(Exercise inputs Opens)
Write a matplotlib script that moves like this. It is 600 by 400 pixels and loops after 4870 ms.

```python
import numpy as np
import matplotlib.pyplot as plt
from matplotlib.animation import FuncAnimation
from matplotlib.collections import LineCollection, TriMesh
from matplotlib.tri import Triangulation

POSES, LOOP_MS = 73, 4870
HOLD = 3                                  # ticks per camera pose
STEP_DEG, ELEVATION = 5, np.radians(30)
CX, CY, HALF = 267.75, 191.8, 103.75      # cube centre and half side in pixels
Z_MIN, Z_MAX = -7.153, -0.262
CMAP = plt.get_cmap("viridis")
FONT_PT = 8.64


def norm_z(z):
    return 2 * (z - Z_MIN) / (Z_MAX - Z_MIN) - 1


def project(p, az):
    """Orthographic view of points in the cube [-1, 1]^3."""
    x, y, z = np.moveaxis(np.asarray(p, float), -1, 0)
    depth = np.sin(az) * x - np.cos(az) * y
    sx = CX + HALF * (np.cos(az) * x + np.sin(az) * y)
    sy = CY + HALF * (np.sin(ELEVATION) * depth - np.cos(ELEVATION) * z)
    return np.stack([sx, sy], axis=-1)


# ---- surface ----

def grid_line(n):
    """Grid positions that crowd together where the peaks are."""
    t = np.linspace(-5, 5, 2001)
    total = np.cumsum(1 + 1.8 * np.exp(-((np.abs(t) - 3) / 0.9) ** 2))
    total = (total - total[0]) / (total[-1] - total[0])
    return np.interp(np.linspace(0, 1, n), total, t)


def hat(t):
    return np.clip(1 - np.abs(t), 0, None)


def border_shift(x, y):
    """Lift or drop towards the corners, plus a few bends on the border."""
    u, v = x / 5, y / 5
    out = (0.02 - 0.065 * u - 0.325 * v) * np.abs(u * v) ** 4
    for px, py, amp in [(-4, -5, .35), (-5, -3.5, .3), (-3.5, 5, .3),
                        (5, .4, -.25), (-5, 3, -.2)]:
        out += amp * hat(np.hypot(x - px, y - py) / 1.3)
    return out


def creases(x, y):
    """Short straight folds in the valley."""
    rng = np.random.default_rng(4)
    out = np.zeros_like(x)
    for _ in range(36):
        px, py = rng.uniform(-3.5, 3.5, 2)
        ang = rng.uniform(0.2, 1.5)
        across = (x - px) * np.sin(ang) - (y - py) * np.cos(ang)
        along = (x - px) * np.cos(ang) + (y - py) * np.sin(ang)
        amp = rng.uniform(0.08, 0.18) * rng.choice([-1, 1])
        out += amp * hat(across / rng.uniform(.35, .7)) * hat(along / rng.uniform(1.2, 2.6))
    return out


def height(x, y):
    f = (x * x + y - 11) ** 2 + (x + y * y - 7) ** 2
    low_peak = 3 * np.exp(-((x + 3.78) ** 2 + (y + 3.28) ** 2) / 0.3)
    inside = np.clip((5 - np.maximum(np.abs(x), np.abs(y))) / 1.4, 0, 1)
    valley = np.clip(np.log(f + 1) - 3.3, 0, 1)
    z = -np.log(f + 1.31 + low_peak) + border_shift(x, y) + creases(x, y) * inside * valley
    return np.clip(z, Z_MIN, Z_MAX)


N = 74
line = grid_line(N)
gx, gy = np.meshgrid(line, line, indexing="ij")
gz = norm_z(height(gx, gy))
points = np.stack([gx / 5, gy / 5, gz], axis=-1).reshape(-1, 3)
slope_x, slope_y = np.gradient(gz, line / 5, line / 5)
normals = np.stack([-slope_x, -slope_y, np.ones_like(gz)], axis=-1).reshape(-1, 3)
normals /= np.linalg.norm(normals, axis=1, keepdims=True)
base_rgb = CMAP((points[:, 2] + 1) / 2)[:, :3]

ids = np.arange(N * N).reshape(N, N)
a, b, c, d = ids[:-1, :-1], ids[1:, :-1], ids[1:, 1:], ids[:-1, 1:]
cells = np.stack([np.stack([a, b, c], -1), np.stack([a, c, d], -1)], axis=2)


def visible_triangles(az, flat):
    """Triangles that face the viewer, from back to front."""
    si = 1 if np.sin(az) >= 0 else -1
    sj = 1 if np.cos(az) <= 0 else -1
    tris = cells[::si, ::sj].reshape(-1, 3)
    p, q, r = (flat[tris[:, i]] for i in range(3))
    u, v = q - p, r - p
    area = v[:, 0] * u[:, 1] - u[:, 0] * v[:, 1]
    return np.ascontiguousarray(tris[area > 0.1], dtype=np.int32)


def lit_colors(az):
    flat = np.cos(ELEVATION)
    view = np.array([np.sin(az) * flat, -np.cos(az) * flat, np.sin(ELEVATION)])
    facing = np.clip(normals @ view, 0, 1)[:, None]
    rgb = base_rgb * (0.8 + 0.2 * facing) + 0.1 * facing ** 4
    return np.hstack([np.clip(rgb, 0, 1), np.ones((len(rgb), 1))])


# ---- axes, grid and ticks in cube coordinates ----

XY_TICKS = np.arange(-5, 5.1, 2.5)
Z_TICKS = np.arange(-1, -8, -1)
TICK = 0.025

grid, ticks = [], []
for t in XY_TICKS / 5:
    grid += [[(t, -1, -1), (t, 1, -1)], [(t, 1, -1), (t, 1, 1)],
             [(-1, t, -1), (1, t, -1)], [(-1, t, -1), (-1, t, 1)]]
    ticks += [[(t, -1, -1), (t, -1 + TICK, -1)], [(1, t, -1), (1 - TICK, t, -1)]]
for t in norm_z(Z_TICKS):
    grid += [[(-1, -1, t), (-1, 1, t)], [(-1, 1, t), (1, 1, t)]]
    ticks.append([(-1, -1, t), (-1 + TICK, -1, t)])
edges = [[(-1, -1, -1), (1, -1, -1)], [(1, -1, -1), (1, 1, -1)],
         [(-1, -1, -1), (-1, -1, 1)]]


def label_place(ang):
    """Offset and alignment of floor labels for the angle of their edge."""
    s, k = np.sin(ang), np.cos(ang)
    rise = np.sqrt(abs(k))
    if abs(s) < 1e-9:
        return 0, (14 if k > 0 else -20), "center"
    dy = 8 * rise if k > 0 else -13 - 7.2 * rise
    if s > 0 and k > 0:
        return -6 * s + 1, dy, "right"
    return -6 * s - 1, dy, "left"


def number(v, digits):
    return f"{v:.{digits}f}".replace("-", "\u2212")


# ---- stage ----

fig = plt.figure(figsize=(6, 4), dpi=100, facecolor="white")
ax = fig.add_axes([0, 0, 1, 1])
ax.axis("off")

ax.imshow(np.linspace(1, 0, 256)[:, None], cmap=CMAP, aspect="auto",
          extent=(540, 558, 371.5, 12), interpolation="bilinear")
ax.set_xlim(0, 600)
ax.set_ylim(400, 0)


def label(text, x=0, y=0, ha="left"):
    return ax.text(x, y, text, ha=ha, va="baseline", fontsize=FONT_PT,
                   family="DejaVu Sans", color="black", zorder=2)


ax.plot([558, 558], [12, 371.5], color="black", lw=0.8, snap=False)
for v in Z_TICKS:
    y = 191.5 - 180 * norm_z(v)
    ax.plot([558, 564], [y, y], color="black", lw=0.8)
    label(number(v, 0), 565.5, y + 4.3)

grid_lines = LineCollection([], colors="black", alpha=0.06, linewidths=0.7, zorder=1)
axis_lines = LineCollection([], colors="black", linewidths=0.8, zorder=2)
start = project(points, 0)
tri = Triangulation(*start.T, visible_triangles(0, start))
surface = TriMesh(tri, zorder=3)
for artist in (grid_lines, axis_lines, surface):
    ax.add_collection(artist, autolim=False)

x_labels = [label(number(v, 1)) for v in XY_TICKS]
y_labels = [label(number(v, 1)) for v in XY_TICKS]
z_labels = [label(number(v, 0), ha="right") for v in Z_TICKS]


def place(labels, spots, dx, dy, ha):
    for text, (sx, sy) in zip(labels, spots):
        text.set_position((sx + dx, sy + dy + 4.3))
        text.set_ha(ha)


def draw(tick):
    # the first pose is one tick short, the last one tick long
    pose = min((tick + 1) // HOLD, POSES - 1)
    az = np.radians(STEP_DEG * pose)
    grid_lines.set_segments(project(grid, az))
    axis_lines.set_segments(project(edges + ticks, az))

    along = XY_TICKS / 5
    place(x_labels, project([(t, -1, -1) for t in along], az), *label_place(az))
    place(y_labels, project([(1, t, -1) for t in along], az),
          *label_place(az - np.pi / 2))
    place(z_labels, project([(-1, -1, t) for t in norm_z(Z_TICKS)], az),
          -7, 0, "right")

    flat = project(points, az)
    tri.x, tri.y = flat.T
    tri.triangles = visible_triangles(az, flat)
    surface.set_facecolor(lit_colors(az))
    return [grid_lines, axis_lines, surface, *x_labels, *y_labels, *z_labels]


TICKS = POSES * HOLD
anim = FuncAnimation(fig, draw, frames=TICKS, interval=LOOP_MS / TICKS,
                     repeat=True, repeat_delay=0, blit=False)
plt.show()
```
(Exercise inputs Closes)
■ What you have to do
Copy out every line of the entries where the string "points" shows up.

■ Written answer
    """Orthographic view of points in the cube [-1, 1]^3."""
points = np.stack([gx / 5, gy / 5, gz], axis=-1).reshape(-1, 3)
base_rgb = CMAP((points[:, 2] + 1) / 2)[:, :3]
start = project(points, 0)
    flat = project(points, az)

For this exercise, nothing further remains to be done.